Not So Fast
It could take the government more than a year to rule whether Stormy Daniels payment was illegal
It could take more than a year for the Federal Election Commission to determine whether a $130,000 payment to adult film star Stormy Daniels violated federal election laws, current and former FEC officials told NBC News.
The payment, transferred to Daniels by President Trump's lawyer Michael Cohen, has been criticized as a possible unreported donation to the Trump campaign, if it was intended to benefit Trump's run for office. Cohen paid Daniels, whose real name is Stephanie Clifford, less than two weeks before the 2016 election to facilitate a nondisclosure agreement that barred the actress from speaking out about an alleged affair she had with Trump. Daniels claims that she slept with Trump in 2006, and that the payment was hush money. Trump has denied that the tryst took place.
But the FEC, which enforces federal campaign laws, might not be able to consider the case for a while, due to vacancies and ongoing cases keeping the six-member staff busy, NBC News reports. Political gridlock among the FEC members also means slow decision-making, the former FEC chairman said, as partisan views grind investigations to a halt.
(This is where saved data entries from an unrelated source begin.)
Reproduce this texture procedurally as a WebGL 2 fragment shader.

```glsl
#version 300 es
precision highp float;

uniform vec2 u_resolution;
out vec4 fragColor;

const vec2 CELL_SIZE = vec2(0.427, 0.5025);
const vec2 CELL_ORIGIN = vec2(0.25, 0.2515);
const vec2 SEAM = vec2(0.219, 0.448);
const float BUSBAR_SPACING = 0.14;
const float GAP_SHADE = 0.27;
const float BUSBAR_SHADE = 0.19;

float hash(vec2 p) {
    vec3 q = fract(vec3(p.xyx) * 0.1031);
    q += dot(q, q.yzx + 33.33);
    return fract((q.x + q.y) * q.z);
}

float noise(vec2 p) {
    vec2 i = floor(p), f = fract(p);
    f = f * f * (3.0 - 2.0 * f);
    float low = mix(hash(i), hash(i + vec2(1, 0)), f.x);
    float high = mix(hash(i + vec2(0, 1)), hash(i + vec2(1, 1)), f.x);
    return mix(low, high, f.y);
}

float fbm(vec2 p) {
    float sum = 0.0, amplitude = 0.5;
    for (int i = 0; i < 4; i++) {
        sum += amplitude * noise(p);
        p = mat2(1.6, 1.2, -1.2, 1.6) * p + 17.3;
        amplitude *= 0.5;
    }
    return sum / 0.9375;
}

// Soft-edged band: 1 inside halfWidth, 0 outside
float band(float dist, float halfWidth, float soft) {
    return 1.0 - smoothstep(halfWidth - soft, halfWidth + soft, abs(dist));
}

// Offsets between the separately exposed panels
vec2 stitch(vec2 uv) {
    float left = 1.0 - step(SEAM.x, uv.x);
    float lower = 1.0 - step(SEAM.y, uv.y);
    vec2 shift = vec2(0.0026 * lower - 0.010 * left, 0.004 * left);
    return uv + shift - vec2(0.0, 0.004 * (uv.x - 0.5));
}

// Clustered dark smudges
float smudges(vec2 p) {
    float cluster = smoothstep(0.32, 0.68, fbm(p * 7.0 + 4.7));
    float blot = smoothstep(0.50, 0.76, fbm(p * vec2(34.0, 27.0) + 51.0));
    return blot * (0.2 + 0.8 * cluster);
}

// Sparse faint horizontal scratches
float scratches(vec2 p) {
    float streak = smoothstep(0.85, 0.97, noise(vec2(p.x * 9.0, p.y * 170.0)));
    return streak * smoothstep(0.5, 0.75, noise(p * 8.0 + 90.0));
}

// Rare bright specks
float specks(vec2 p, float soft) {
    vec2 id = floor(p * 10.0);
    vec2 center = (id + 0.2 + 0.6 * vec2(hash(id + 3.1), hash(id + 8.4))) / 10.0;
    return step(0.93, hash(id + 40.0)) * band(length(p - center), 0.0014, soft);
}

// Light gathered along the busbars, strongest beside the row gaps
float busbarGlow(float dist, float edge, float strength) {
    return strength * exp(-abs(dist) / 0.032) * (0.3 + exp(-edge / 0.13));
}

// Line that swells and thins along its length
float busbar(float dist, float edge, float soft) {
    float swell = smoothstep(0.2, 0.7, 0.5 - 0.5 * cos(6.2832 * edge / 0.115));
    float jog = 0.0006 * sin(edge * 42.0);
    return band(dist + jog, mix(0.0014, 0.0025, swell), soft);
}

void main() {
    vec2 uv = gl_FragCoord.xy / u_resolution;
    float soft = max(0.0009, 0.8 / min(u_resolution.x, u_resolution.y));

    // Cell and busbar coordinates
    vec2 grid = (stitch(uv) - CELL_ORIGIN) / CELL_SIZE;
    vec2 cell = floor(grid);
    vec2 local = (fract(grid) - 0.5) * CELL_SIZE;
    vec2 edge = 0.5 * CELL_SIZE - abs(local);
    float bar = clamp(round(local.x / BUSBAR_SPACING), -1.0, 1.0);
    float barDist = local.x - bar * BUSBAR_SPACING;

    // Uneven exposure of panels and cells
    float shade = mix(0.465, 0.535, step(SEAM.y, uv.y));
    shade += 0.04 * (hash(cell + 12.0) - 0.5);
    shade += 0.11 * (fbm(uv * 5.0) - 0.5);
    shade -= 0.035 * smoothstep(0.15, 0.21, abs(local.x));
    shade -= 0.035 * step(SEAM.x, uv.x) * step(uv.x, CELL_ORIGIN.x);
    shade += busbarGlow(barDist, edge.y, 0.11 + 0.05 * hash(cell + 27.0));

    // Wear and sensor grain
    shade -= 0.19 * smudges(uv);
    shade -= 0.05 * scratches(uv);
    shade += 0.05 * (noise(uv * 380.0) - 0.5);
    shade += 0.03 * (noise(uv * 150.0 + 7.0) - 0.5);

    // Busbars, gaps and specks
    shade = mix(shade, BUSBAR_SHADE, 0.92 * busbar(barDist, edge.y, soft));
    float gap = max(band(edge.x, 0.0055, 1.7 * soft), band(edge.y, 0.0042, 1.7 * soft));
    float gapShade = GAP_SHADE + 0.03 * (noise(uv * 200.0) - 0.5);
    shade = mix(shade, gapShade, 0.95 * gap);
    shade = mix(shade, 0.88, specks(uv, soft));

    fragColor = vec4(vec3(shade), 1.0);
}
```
If the commission determines that Cohen's payment to Daniels aided Trump's campaign, it would exceed the maximum allowed for campaign contributions and be considered illegal reports NBC News.